As I read Tim O'Brien's Vietnam memoir, "The Things They Carried," as part of a recent reading-period assignment, I was struck, though not surprised, by how central the war has been to the way in which he views the world. The war brought about the most pivotal dilemmas of his life. In fact, the most captivating aspect of the novel is O'Brien's long ethical struggle with whether to flee to Canada.

As he grappled with indecision, I began to wonder whether our generation would ever face such a broadly significant question. In turn, I thought about the disheartening apathy of our generation — an apathy created, I think, by the lack of a cause around which to rally.


O'Brien's generation — and that of most of our parents — had many such common causes, of which the Vietnam War was only one. Our parents converged around the question of nationalism. Was it valid? Should it guide our principles? Did it justify our attack on communism?

On the domestic front, too, our parents confronted dynamic issues. Their generation rallied around the question of civil rights, and though there were ardent partisans on both sides, by the early 1960s no one seems to have doubted that the question was a defining one. Less than a decade later, they rallied around the issue of gender equity, producing Roe v. Wade and Title IX. And half a generation later, young adults rallied in opposition to apartheid. All of these questions served as pivotal issues for college students around the country, breeding activism and political interest at unprecedented levels. Today, our generation has no such activism, no such political interest and no such central issues.

We cannot claim we are apathetic because all of the major social questions have been resolved, because clearly they have not. In fact, some of the same issues that plagued our parents — civil rights and gender equity among them — remain unsettled. Perhaps we have simply concluded that because the crucial first battles have already been fought on those questions, activism is no longer necessary. But this conclusion would be faulty.

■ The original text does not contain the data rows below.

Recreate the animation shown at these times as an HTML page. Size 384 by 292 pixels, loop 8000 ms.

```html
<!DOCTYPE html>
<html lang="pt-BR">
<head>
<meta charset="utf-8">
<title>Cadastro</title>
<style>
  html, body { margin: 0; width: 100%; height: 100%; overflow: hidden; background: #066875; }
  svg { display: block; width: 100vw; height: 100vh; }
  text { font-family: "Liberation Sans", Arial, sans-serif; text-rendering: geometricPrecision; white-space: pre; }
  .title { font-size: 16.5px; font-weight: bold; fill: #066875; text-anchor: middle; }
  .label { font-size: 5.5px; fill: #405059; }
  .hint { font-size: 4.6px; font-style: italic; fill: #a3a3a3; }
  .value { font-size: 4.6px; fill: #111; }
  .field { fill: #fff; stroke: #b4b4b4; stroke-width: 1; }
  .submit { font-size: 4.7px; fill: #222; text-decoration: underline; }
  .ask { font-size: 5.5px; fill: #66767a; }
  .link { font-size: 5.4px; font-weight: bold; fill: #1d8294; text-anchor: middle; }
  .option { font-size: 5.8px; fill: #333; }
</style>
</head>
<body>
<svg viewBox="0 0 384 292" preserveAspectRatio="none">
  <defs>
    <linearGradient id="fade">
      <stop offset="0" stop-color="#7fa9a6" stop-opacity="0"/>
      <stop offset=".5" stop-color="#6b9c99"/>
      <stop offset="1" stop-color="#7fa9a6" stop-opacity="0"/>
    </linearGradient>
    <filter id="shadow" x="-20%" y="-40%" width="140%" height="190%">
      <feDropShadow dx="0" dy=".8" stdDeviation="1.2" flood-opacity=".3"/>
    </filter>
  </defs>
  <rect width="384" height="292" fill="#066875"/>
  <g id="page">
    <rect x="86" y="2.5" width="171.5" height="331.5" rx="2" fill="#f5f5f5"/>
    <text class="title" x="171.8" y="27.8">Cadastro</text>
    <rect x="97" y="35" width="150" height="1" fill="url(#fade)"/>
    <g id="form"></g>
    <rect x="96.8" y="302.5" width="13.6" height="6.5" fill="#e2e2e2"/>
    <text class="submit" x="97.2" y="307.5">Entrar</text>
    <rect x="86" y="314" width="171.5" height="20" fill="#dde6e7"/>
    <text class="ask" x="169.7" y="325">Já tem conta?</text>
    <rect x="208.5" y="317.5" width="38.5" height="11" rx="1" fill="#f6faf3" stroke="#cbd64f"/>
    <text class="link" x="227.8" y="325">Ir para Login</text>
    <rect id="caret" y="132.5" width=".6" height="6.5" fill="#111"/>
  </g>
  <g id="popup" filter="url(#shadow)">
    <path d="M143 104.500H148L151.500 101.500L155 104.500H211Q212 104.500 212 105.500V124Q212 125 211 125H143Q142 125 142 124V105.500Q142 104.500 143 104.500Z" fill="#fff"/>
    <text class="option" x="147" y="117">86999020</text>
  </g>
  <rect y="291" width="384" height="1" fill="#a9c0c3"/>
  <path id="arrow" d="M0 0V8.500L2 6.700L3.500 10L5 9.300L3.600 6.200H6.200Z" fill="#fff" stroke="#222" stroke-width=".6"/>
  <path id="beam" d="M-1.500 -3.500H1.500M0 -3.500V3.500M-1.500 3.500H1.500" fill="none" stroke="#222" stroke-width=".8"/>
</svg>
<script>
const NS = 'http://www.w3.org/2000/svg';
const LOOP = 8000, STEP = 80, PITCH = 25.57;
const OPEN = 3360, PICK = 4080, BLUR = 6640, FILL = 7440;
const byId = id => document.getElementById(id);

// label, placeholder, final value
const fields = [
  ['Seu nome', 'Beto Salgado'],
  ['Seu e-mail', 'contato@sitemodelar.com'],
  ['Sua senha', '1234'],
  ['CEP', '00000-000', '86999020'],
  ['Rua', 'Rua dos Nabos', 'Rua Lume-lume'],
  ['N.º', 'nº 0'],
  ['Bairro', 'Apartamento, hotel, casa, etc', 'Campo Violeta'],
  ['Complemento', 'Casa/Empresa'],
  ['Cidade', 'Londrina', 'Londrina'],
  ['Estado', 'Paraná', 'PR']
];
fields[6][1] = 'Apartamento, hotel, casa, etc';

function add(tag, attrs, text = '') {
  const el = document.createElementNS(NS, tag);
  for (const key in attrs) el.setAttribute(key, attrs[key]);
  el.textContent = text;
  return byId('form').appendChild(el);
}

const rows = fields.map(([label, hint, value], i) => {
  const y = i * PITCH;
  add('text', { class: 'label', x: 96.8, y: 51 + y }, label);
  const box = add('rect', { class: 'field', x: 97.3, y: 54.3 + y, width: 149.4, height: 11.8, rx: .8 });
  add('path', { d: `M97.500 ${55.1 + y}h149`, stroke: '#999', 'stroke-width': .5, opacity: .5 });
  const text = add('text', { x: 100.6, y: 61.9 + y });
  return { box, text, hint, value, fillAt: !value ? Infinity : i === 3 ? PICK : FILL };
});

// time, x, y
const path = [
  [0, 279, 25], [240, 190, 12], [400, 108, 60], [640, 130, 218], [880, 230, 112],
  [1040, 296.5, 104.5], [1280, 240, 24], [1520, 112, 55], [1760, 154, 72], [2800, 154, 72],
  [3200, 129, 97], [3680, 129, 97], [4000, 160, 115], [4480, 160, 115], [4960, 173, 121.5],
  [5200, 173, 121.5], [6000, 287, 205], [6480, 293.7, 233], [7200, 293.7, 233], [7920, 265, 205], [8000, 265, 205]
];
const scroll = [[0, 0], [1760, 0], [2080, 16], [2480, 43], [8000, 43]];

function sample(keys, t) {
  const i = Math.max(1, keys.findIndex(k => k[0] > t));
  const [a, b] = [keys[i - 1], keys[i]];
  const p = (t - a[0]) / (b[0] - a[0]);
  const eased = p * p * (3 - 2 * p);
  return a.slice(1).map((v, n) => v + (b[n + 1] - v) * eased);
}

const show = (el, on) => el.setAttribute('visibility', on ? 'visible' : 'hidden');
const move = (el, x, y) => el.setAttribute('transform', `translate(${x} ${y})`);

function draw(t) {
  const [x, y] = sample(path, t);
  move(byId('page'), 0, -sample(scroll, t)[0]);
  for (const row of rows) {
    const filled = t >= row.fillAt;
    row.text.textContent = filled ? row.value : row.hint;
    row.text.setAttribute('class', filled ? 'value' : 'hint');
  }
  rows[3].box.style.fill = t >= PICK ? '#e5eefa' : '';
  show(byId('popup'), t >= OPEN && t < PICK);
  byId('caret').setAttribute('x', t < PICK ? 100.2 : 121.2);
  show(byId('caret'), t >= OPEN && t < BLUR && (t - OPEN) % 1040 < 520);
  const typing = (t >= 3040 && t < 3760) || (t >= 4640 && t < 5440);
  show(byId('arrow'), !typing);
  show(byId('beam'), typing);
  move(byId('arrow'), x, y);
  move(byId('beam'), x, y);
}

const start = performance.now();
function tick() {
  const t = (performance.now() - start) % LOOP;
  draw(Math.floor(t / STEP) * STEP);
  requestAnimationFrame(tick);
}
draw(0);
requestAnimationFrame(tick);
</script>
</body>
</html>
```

A more valid argument might be that our apathy results from disenchantment with the political system — that it was precisely the domestic struggles over Vietnam that left students feeling powerless and apathetic, and that the fallout from the Watergate scandal left a sour taste that remains even today. But while this may be true, imagine that each of us had full faith in the political system, and then try to imagine what our rallying cause might be. I, for one, cannot think of a suitably pivotal issue, and this is the most disturbing problem of all.

Somehow, we need to build a cause to which we can lend our voices, because if we could successfully rally around an issue, our voices would almost certainly be heard. Gay rights is one candidate. The drug war and urban decay are others. The only issue that has yet garnered any attention on this campus — sweatshops and labor rights — is still another. And though it would be difficult to propose solutions through activism, the decline of family values — high divorce rates and growing numbers of children born out of wedlock — might be still one more. Even leaving social issues aside, maybe our cause will center on technology. And yet, it is hard to imagine any of these issues galvanizing our generation to activism.

Maybe our issue has yet to arise. But until it does, I will wonder how our generation will be remembered. When the Tim O'Briens among us write their memoirs, what will be the pivotal event? What will be the focal point? What battles will we have fought? Alex Rawson is a history major from Shaker Heights, Ohio. He can be reached at